● **Exercise description**: Work out how many lines in the data below contain "function", and state that count with nothing added.

● **Dataset records**:

_ _ _

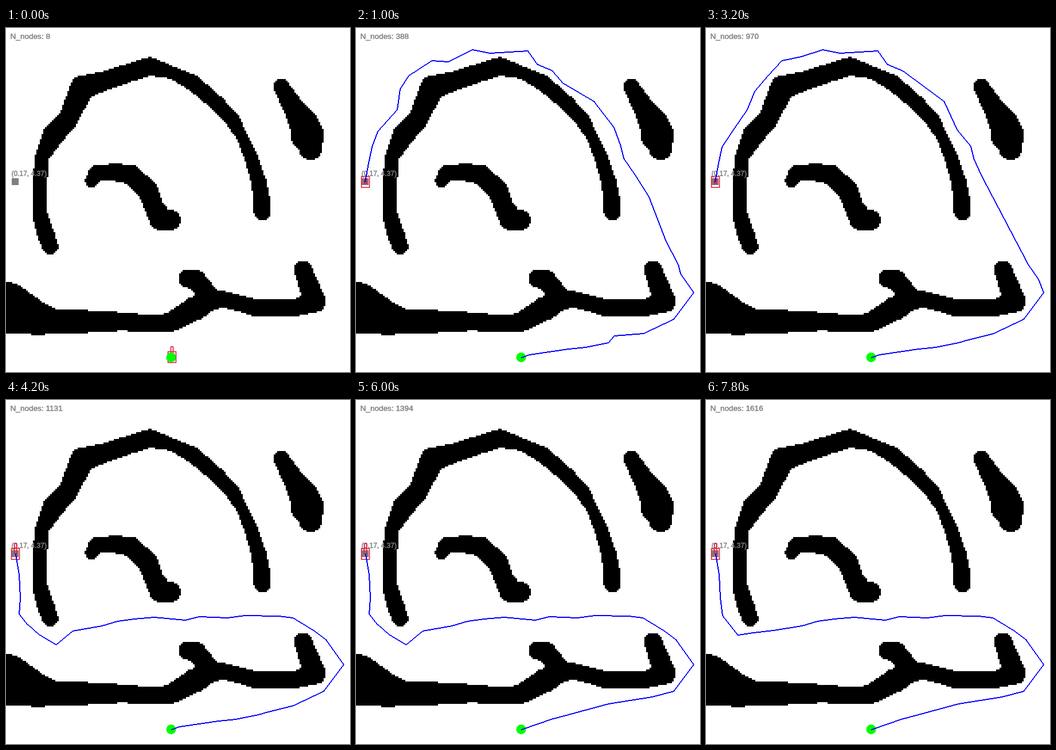
Animation of 600 by 600 pixels, one loop 8000 ms. Source, as an HTML page with a canvas:

```html
<!DOCTYPE html>
<html lang="en">
<head>
<meta charset="utf-8">
<title>Path planner</title>
<style>
  html, body { margin: 0; width: 100%; height: 100%; overflow: hidden; background: #fff; }
  canvas { display: block; width: 600px; height: 600px; }
</style>
</head>
<body>
<canvas id="stage" width="600" height="600"></canvas>
<script>
const ctx = document.getElementById('stage').getContext('2d');
const LOOP = 8000, STEP = 200, CELL = 3;
const FONT = '"Liberation Sans", Arial, sans-serif';

const points = text => text.trim().split(/\s+/).map(point => point.split(',').map(Number));
const mix = (a, b, k) => a + (b - a) * k;

// Brush strokes through a few key points: x, y, brush radius.
const strokes = [
  `77,381,14 69,358,15 59,325,13 59,265,13 63,225,12 82,188,19 108,160,17 133,104,21
   170,93,17 215,78,16 251,67,16 290,78,11 325,95,14 368,131,13 395,160,13 412,190,10
   429,230,12 441,268,13 446,300,15 447,320,15`,
  '149,267,11 158,253,14 188,252,15 217,255,17 247,283,18 258,311,17 270,333,20 287,335,18',
  '480,102,14 500,136,18 521,170,26 526,188,29 531,210,20',
  `5,490,46 60,508,28 88,512,21 160,512,19 200,512,16 265,516,14.5 290,512,17 330,489,21
   355,475,18 378,473,14 410,481,14 435,488,15 505,488,15 539,477,19 518,422,16`,
  '317,437,16 332,439,17 355,470,18'
].map(points);

function touches(x, y, [ax, ay, ar], [bx, by, br]) {
  const dx = bx - ax, dy = by - ay;
  const along = ((x - ax) * dx + (y - ay) * dy) / (dx * dx + dy * dy);
  const k = Math.min(1, Math.max(0, along));
  return Math.hypot(x - ax - dx * k, y - ay - dy * k) < mix(ar, br, k);
}

function buildMap() {
  const map = document.createElement('canvas');
  map.width = map.height = 600;
  const m = map.getContext('2d');
  const segments = strokes.flatMap(s => s.slice(1).map((end, i) => [s[i], end]));
  for (let y = -1; y < 600; y += CELL)
    for (let x = -1; x < 600; x += CELL)
      if (segments.some(([a, b]) => touches(x + CELL / 2, y + CELL / 2, a, b)))
        m.fillRect(x, y, CELL, CELL);
  return map;
}
const map = buildMap();

// Routes run from start to goal; slack and bulge (0 or 1) relax the parts not yet optimised.
const corner = points('554,508 589,461');
const lowBase = slack => [
  ...points('288,575 302,570 370,560 400,557 440,549'), [450, 546 - 9 * slack], [501, 533], ...corner
];
const highBase = [...points('288,575 340,557 370,549 440,530 516,518'), ...corner];

const over = (slack, bulge) => [
  ...lowBase(slack),
  [580 - 14 * slack, 438 - 10 * slack],
  [562 + 9 * (bulge - slack), 412], [541 + 13 * (bulge - slack), 372],
  [500 + 11 * bulge, 294], [480 + 7 * bulge, 256], [467, 227], [462, 206],
  [438 + 12 * bulge, 177 - 4 * bulge], [416, 129], [362, 89 + 8 * bulge],
  ...points('343,75 317,64 300,40 233,44 203,38'),
  [166 - 6 * slack, 50 + 9 * slack], [132, 57],
  [108 - 16 * slack, 83], [85 - 8 * slack, 110 - 4 * slack], [72, 142],
  [50 - 12 * slack, 174 + 6 * slack], ...points('28,207 22,235 16,268')
];

const wideHook = '116,403 87,427 57,409 38,392 23,373';
const tightHook = '117,402 82,406 56,410 29,376';
const under = (base, hook) => [
  ...base,
  ...points(`559,419 536,402 500,380 475,377 416,376 386,380 337,378 312,384
    258,379 223,382 194,386 167,394 ${hook} 25,345 23,305 17,268`)
];

const routes = [
  { at: 600, path: over(1, 1) },
  { at: 1600, path: over(0, 1) },
  { at: 2400, path: over(0, 0) },
  { at: 3400, path: under(lowBase(0), wideHook), up: true },
  { at: 4400, path: under(highBase, wideHook), up: true },
  { at: 7400, path: under(highBase, tightHook), up: true }
];

const counts = points('0,8 1000,388 1800,653 3200,970 5200,1291 6800,1497 7800,1616');

function nodeCount(t) {
  const i = Math.max(1, counts.findIndex(([time]) => time >= t));
  const [t0, n0] = counts[i - 1], [t1, n1] = counts[i];
  return Math.round(mix(n0, n1, (t - t0) / (t1 - t0)));
}

function label(text, x, y, size) {
  ctx.font = `${size}px ${FONT}`;
  ctx.fillStyle = ctx.strokeStyle = '#808080';
  ctx.lineWidth = 0.5;
  ctx.fillText(text, x, y);
  ctx.strokeText(text, x, y);
}

function robot(x, y, up) {
  ctx.lineWidth = 1.5;
  ctx.strokeStyle = '#e4102c';
  ctx.strokeRect(x - 7, y - 9.5, 14, 19);
  ctx.strokeRect(x - 2, up ? y - 18 : y - 5, 4, up ? 18 : 8);
}

// Hard-edged line, two pixels thick across its main direction.
function pixelLine([x0, y0], [x1, y1]) {
  const dx = x1 - x0, dy = y1 - y0;
  const steps = Math.max(Math.abs(dx), Math.abs(dy));
  const steep = Math.abs(dy) > Math.abs(dx);
  for (let i = 0; i <= steps; i++) {
    const x = Math.round(mix(x0, x1, i / steps)), y = Math.round(mix(y0, y1, i / steps));
    if (steep) ctx.fillRect(x - 1, y, 2, 1);
    else ctx.fillRect(x, y - 1, 1, 2);
  }
}

function draw(t) {
  const route = routes.filter(r => r.at <= t).pop();
  ctx.fillStyle = '#fff';
  ctx.fillRect(0, 0, 600, 600);
  ctx.drawImage(map, 0, 0);
  ctx.fillStyle = '#808080';
  ctx.fillRect(10, 262, 12, 12);
  label('(0.17, 4.37)', 9.5, 258, 12);
  label('N_nodes: ' + nodeCount(t), 7.5, 19, 13.6);
  if (route) robot(16.5, 268.5, route.up);
  else robot(289.5, 574, true);
  ctx.fillStyle = '#0f0';
  ctx.beginPath();
  ctx.arc(288, 574.5, 8.5, 0, 2 * Math.PI);
  ctx.fill();
  if (!route) return;
  ctx.fillStyle = '#00f';
  route.path.slice(1).forEach((end, i) => pixelLine(route.path[i], end));
}

const began = performance.now();
function tick() {
  const t = (performance.now() - began) % LOOP;
  draw(Math.floor(t / STEP) * STEP);
  requestAnimationFrame(tick);
}
tick();
</script>
</body>
</html>
```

_ _ _

● **Output of the task**: 8